The state Office of Employment and Training announced Thursday that the state's jobless rate fell to a preliminary 8.2 percent in May from 8.3 percent in April. Meanwhile, the nation's unemployment rate ticked up to 8.2 percent in May from 8.1 percent in April.
It was the 10th consecutive month that the state's jobless rate has declined.

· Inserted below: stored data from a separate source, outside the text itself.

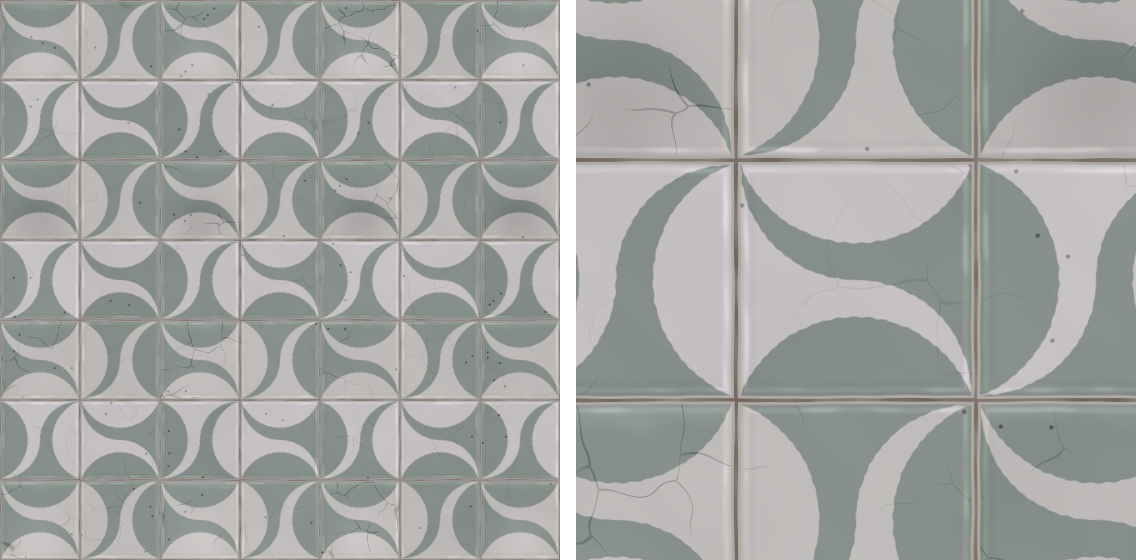
Left, the full canvas; right, a detail of the centre.
Write a Shadertoy shader that draws this pattern.

```glsl
// Seven by seven glazed tiles, each split by an S-curve between two round caps.
// One motif is turned by quarter steps in a 2x2 cycle, then given grout,
// pillowed rims, uneven gloss and fine cellular cracks.

float hash(vec2 p) {
    return fract(sin(dot(p, vec2(127.1, 311.7))) * 43758.5);
}

// Layered sines, roughly -1 to 1
float waves(vec2 p) {
    return 0.5 * sin(p.x * 1.7 + 1.3 * sin(p.y * 2.3))
         + 0.3 * sin(p.y * 4.1 + 1.7 * sin(p.x * 3.1))
         + 0.2 * sin(dot(p, vec2(7.3, 5.9)));
}

// Gap between the two nearest cell points: zero along cell borders
float cellGap(vec2 p) {
    vec2 cell = floor(p);
    float nearest = 9.0, second = 9.0;
    for (int y = -1; y <= 1; y++)
    for (int x = -1; x <= 1; x++) {
        vec2 c = cell + vec2(x, y);
        float d = length(c + vec2(hash(c), hash(c + 41.3)) - p);
        second = min(second, max(nearest, d));
        nearest = min(nearest, d);
    }
    return second - nearest;
}

// Positive in the green glaze; q spans -0.5 to 0.5
float motif(vec2 q) {
    float curve = q.x < 0.0 ? 0.5 - length(q - vec2(0.0, 0.5))
                            : length(q + vec2(0.0, 0.5)) - 0.5;
    float topCap = 0.54 - length(q - vec2(0.0, 0.7));
    float bottomCap = 0.54 - length(q + vec2(0.0, 0.7));
    return max(min(curve, -topCap), bottomCap);
}

// Quarter turn chosen by the parity of column and row
vec2 turn(vec2 q, vec2 id) {
    vec2 odd = mod(id, 2.0);
    if (odd.x + odd.y < 0.5) return -q;
    if (odd.y < 0.5) return vec2(q.y, -q.x);
    if (odd.x < 0.5) return vec2(-q.y, q.x);
    return q;
}

void mainImage(out vec4 fragColor, in vec2 fragCoord) {
    vec2 p = fragCoord / iResolution.y * 7.0;
    float px = 7.0 / iResolution.y;
    vec2 id = floor(p);
    vec2 q = fract(p) - 0.5;
    float tone = hash(id + 3.7);
    bool evenRow = mod(id.y, 2.0) < 0.5;
    bool glossy = evenRow && mod(id.x, 2.0) < 0.5;

    // Two glazes with a slightly ragged painted edge
    float ragged = 0.003 * sin(p.x * 95.0) * sin(p.y * 88.0);
    float green = smoothstep(-px, px, motif(turn(q / 0.96, id)) + ragged);
    vec3 white = evenRow ? vec3(0.745, 0.73, 0.725) : vec3(0.77, 0.75, 0.76);
    vec3 color = mix(white, vec3(0.52, 0.555, 0.538), green);
    color += 0.025 * (tone - 0.5) + 0.008 * waves(p * 2.3);

    // Reflections: a bright or dim patch low on the glossy tiles
    if (glossy) {
        float patchGlow = exp(-9.0 * dot(q + vec2(0.0, 0.25), q + vec2(0.0, 0.25)));
        color += patchGlow * (mod(id.y, 6.0) < 0.5 ? 0.05 : id.y == 4.0 ? -0.07 : 0.01);
        color += 0.04 * smoothstep(0.36, 0.46, q.y + 0.04 * waves(p * 3.0));
    }

    // Fine cracks, fading in and out, stronger on some tiles
    float gap = cellGap(p * 2.6 + 0.12 * vec2(waves(p * 4.0), waves(p.yx * 4.0 + 2.0)));
    float crack = 1.0 - smoothstep(0.006, 0.012 + 2.6 * px, gap);
    crack *= smoothstep(-0.1, 0.5, waves(p * 2.1 + tone * 9.0));
    color -= crack * (glossy ? 0.13 : 0.05) * smoothstep(0.15, 0.8, tone + 0.2);

    // Small pinholes scattered in the glaze
    vec2 speckCell = floor(p * 14.0);
    float speck = length(fract(p * 14.0) - 0.3 - 0.4 * hash(speckCell));
    color -= 0.22 * step(0.985, hash(speckCell + 8.0)) * (1.0 - smoothstep(0.05, 0.13 + 14.0 * px, speck));

    // Pillowed rim: a pale line, with shade just inside it
    vec2 side = 0.5 - abs(q);
    float edge = min(side.x, side.y) + 0.003 * waves(p * 3.7 + id);
    color -= 0.03 * (1.0 - smoothstep(0.03, 0.1, edge)) * (q.x + q.y < 0.0 ? 1.0 : 0.3);
    float glint = exp(-pow((edge - 0.042) / 0.013, 2.0));
    color += glint * (0.05 + 0.07 * smoothstep(0.0, 0.7, waves(p * 3.1 + tone * 6.0)));

    // Pale grout with a broken brown joint along its middle
    float grout = 1.0 - smoothstep(0.019 - px, 0.019 + px, edge);
    color = mix(color, vec3(0.69, 0.66, 0.635), grout);
    float joint = 1.0 - smoothstep(0.007 - 0.6 * px, 0.007 + 0.6 * px, edge);
    float grime = 0.75 + 0.25 * waves(p * 5.3);
    color = mix(color, vec3(0.43, 0.39, 0.36), joint * grime);

    fragColor = vec4(clamp(color, 0.0, 1.0), 1.0);
}
```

"It is great news for Kentucky," said Manoj Shanker, economist for the Office of Employment and Training.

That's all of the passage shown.